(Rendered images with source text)
-------------------------

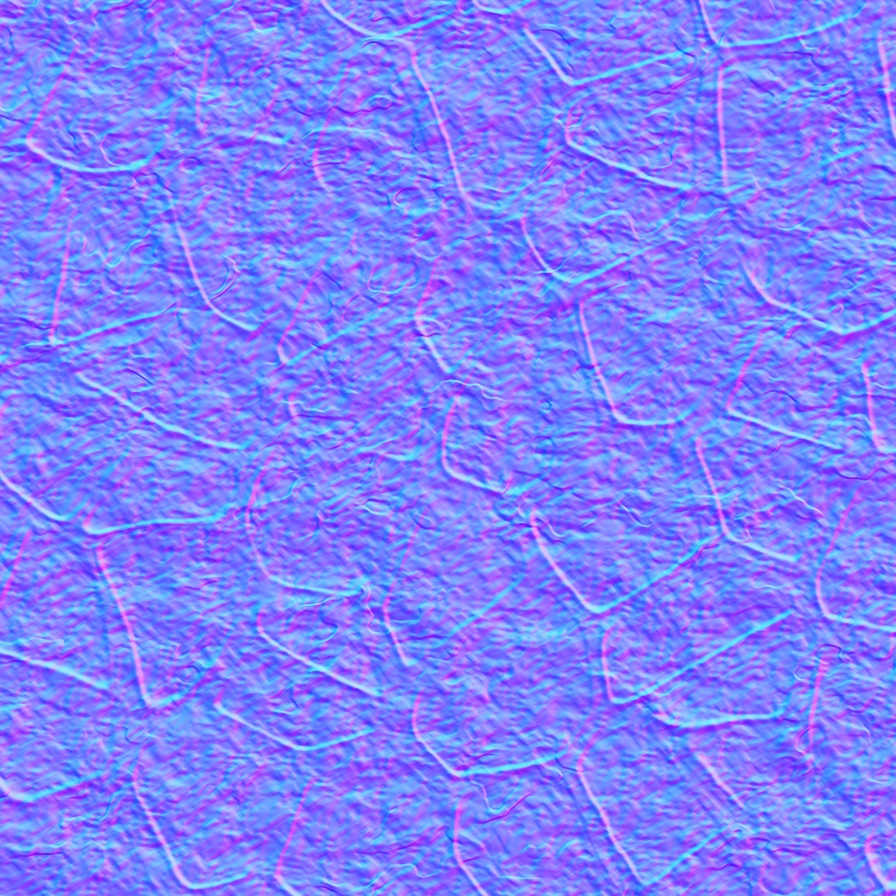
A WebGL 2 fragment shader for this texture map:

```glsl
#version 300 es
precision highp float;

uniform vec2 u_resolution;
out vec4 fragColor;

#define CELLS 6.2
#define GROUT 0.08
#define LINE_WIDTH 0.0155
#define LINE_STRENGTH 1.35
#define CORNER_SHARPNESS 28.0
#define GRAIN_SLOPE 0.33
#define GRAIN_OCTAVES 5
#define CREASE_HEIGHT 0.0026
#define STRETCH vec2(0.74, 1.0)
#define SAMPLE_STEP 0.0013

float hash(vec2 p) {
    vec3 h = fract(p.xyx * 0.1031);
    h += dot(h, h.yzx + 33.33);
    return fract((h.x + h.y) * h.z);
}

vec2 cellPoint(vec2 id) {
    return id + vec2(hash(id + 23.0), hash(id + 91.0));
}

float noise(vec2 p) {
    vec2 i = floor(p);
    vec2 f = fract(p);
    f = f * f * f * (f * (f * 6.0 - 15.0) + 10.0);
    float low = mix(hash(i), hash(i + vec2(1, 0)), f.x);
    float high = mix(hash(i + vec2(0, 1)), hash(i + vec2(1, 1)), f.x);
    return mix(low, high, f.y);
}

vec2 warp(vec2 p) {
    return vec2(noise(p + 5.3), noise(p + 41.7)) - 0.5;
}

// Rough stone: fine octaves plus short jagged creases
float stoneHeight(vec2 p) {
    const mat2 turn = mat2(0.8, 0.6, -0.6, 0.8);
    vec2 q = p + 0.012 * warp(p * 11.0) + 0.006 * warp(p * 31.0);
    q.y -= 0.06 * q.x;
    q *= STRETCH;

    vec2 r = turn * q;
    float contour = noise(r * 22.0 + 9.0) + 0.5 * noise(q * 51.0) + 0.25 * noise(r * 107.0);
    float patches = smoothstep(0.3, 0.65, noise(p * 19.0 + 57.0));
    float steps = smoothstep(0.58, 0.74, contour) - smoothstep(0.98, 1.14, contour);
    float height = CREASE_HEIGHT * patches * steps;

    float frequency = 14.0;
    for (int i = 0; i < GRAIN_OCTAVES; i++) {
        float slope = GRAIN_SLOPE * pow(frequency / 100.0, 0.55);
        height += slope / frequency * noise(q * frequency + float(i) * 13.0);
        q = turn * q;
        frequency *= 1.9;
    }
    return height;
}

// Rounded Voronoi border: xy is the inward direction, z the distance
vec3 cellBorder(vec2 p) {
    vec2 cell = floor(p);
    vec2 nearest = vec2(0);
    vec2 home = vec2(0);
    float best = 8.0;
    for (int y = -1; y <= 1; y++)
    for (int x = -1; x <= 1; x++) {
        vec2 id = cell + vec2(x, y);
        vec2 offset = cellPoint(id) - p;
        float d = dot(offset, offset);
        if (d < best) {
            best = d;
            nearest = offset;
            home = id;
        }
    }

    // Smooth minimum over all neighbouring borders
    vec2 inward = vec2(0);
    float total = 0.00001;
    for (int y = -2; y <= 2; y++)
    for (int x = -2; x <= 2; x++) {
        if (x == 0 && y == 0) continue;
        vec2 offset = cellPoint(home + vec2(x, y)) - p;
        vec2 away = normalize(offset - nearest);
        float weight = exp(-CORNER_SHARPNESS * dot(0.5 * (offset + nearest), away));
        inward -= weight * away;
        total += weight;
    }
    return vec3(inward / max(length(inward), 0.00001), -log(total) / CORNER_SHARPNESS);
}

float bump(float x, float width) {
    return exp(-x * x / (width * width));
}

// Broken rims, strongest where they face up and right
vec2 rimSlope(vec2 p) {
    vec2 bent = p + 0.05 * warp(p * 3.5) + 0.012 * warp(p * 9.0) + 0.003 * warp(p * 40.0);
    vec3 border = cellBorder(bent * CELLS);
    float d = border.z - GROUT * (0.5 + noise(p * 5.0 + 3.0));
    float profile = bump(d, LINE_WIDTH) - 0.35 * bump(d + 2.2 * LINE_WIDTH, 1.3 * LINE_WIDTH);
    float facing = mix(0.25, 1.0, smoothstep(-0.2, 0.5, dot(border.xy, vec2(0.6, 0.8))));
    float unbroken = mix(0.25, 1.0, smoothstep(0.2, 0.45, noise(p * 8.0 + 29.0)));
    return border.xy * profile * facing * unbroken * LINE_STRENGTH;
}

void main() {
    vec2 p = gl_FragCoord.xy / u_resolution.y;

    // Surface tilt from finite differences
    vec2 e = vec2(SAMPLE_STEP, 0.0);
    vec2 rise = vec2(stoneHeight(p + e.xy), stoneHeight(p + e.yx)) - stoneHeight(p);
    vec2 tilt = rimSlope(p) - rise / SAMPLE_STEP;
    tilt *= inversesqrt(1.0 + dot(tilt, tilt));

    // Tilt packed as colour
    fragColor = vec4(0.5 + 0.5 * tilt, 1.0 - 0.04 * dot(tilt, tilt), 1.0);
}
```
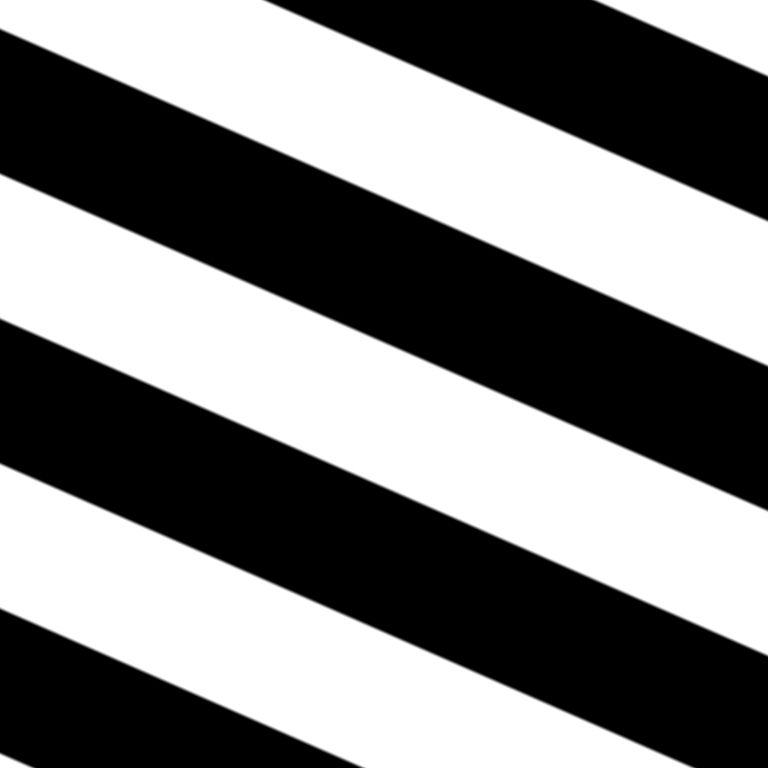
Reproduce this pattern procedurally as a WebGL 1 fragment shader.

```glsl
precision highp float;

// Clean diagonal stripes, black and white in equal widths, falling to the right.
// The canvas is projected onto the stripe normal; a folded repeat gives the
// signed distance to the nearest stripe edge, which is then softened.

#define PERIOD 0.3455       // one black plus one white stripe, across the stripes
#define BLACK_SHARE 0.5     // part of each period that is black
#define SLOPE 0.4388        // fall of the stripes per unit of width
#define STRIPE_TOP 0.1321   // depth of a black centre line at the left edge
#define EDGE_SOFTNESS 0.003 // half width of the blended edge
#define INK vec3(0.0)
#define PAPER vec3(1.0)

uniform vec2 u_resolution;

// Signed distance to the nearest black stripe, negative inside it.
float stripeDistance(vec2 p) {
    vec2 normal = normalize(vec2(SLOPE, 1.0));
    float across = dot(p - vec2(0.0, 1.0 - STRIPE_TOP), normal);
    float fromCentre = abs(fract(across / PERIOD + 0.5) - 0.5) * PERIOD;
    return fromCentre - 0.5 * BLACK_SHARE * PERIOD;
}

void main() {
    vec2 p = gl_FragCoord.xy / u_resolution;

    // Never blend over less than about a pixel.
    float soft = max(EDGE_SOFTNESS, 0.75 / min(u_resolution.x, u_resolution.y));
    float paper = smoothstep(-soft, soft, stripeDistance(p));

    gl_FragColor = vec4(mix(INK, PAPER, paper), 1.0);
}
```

-------------------------

*The problem:* Reproduce the records above exactly, excluding every picture.

*Result:*
A WebGL 2 fragment shader for this texture map:

```glsl
#version 300 es
precision highp float;

uniform vec2 u_resolution;
out vec4 fragColor;

#define CELLS 6.2
#define GROUT 0.08
#define LINE_WIDTH 0.0155
#define LINE_STRENGTH 1.35
#define CORNER_SHARPNESS 28.0
#define GRAIN_SLOPE 0.33
#define GRAIN_OCTAVES 5
#define CREASE_HEIGHT 0.0026
#define STRETCH vec2(0.74, 1.0)
#define SAMPLE_STEP 0.0013

float hash(vec2 p) {
    vec3 h = fract(p.xyx * 0.1031);
    h += dot(h, h.yzx + 33.33);
    return fract((h.x + h.y) * h.z);
}

vec2 cellPoint(vec2 id) {
    return id + vec2(hash(id + 23.0), hash(id + 91.0));
}

float noise(vec2 p) {
    vec2 i = floor(p);
    vec2 f = fract(p);
    f = f * f * f * (f * (f * 6.0 - 15.0) + 10.0);
    float low = mix(hash(i), hash(i + vec2(1, 0)), f.x);
    float high = mix(hash(i + vec2(0, 1)), hash(i + vec2(1, 1)), f.x);
    return mix(low, high, f.y);
}

vec2 warp(vec2 p) {
    return vec2(noise(p + 5.3), noise(p + 41.7)) - 0.5;
}

// Rough stone: fine octaves plus short jagged creases
float stoneHeight(vec2 p) {
    const mat2 turn = mat2(0.8, 0.6, -0.6, 0.8);
    vec2 q = p + 0.012 * warp(p * 11.0) + 0.006 * warp(p * 31.0);
    q.y -= 0.06 * q.x;
    q *= STRETCH;

    vec2 r = turn * q;
    float contour = noise(r * 22.0 + 9.0) + 0.5 * noise(q * 51.0) + 0.25 * noise(r * 107.0);
    float patches = smoothstep(0.3, 0.65, noise(p * 19.0 + 57.0));
    float steps = smoothstep(0.58, 0.74, contour) - smoothstep(0.98, 1.14, contour);
    float height = CREASE_HEIGHT * patches * steps;

    float frequency = 14.0;
    for (int i = 0; i < GRAIN_OCTAVES; i++) {
        float slope = GRAIN_SLOPE * pow(frequency / 100.0, 0.55);
        height += slope / frequency * noise(q * frequency + float(i) * 13.0);
        q = turn * q;
        frequency *= 1.9;
    }
    return height;
}

// Rounded Voronoi border: xy is the inward direction, z the distance
vec3 cellBorder(vec2 p) {
    vec2 cell = floor(p);
    vec2 nearest = vec2(0);
    vec2 home = vec2(0);
    float best = 8.0;
    for (int y = -1; y <= 1; y++)
    for (int x = -1; x <= 1; x++) {
        vec2 id = cell + vec2(x, y);
        vec2 offset = cellPoint(id) - p;
        float d = dot(offset, offset);
        if (d < best) {
            best = d;
            nearest = offset;
            home = id;
        }
    }

    // Smooth minimum over all neighbouring borders
    vec2 inward = vec2(0);
    float total = 0.00001;
    for (int y = -2; y <= 2; y++)
    for (int x = -2; x <= 2; x++) {
        if (x == 0 && y == 0) continue;
        vec2 offset = cellPoint(home + vec2(x, y)) - p;
        vec2 away = normalize(offset - nearest);
        float weight = exp(-CORNER_SHARPNESS * dot(0.5 * (offset + nearest), away));
        inward -= weight * away;
        total += weight;
    }
    return vec3(inward / max(length(inward), 0.00001), -log(total) / CORNER_SHARPNESS);
}

float bump(float x, float width) {
    return exp(-x * x / (width * width));
}

// Broken rims, strongest where they face up and right
vec2 rimSlope(vec2 p) {
    vec2 bent = p + 0.05 * warp(p * 3.5) + 0.012 * warp(p * 9.0) + 0.003 * warp(p * 40.0);
    vec3 border = cellBorder(bent * CELLS);
    float d = border.z - GROUT * (0.5 + noise(p * 5.0 + 3.0));
    float profile = bump(d, LINE_WIDTH) - 0.35 * bump(d + 2.2 * LINE_WIDTH, 1.3 * LINE_WIDTH);
    float facing = mix(0.25, 1.0, smoothstep(-0.2, 0.5, dot(border.xy, vec2(0.6, 0.8))));
    float unbroken = mix(0.25, 1.0, smoothstep(0.2, 0.45, noise(p * 8.0 + 29.0)));
    return border.xy * profile * facing * unbroken * LINE_STRENGTH;
}

void main() {
    vec2 p = gl_FragCoord.xy / u_resolution.y;

    // Surface tilt from finite differences
    vec2 e = vec2(SAMPLE_STEP, 0.0);
    vec2 rise = vec2(stoneHeight(p + e.xy), stoneHeight(p + e.yx)) - stoneHeight(p);
    vec2 tilt = rimSlope(p) - rise / SAMPLE_STEP;
    tilt *= inversesqrt(1.0 + dot(tilt, tilt));

    // Tilt packed as colour
    fragColor = vec4(0.5 + 0.5 * tilt, 1.0 - 0.04 * dot(tilt, tilt), 1.0);
}
```
Reproduce this pattern procedurally as a WebGL 1 fragment shader.

```glsl
precision highp float;

// Clean diagonal stripes, black and white in equal widths, falling to the right.
// The canvas is projected onto the stripe normal; a folded repeat gives the
// signed distance to the nearest stripe edge, which is then softened.

#define PERIOD 0.3455       // one black plus one white stripe, across the stripes
#define BLACK_SHARE 0.5     // part of each period that is black
#define SLOPE 0.4388        // fall of the stripes per unit of width
#define STRIPE_TOP 0.1321   // depth of a black centre line at the left edge
#define EDGE_SOFTNESS 0.003 // half width of the blended edge
#define INK vec3(0.0)
#define PAPER vec3(1.0)

uniform vec2 u_resolution;

// Signed distance to the nearest black stripe, negative inside it.
float stripeDistance(vec2 p) {
    vec2 normal = normalize(vec2(SLOPE, 1.0));
    float across = dot(p - vec2(0.0, 1.0 - STRIPE_TOP), normal);
    float fromCentre = abs(fract(across / PERIOD + 0.5) - 0.5) * PERIOD;
    return fromCentre - 0.5 * BLACK_SHARE * PERIOD;
}

void main() {
    vec2 p = gl_FragCoord.xy / u_resolution;

    // Never blend over less than about a pixel.
    float soft = max(EDGE_SOFTNESS, 0.75 / min(u_resolution.x, u_resolution.y));
    float paper = smoothstep(-soft, soft, stripeDistance(p));

    gl_FragColor = vec4(mix(INK, PAPER, paper), 1.0);
}
```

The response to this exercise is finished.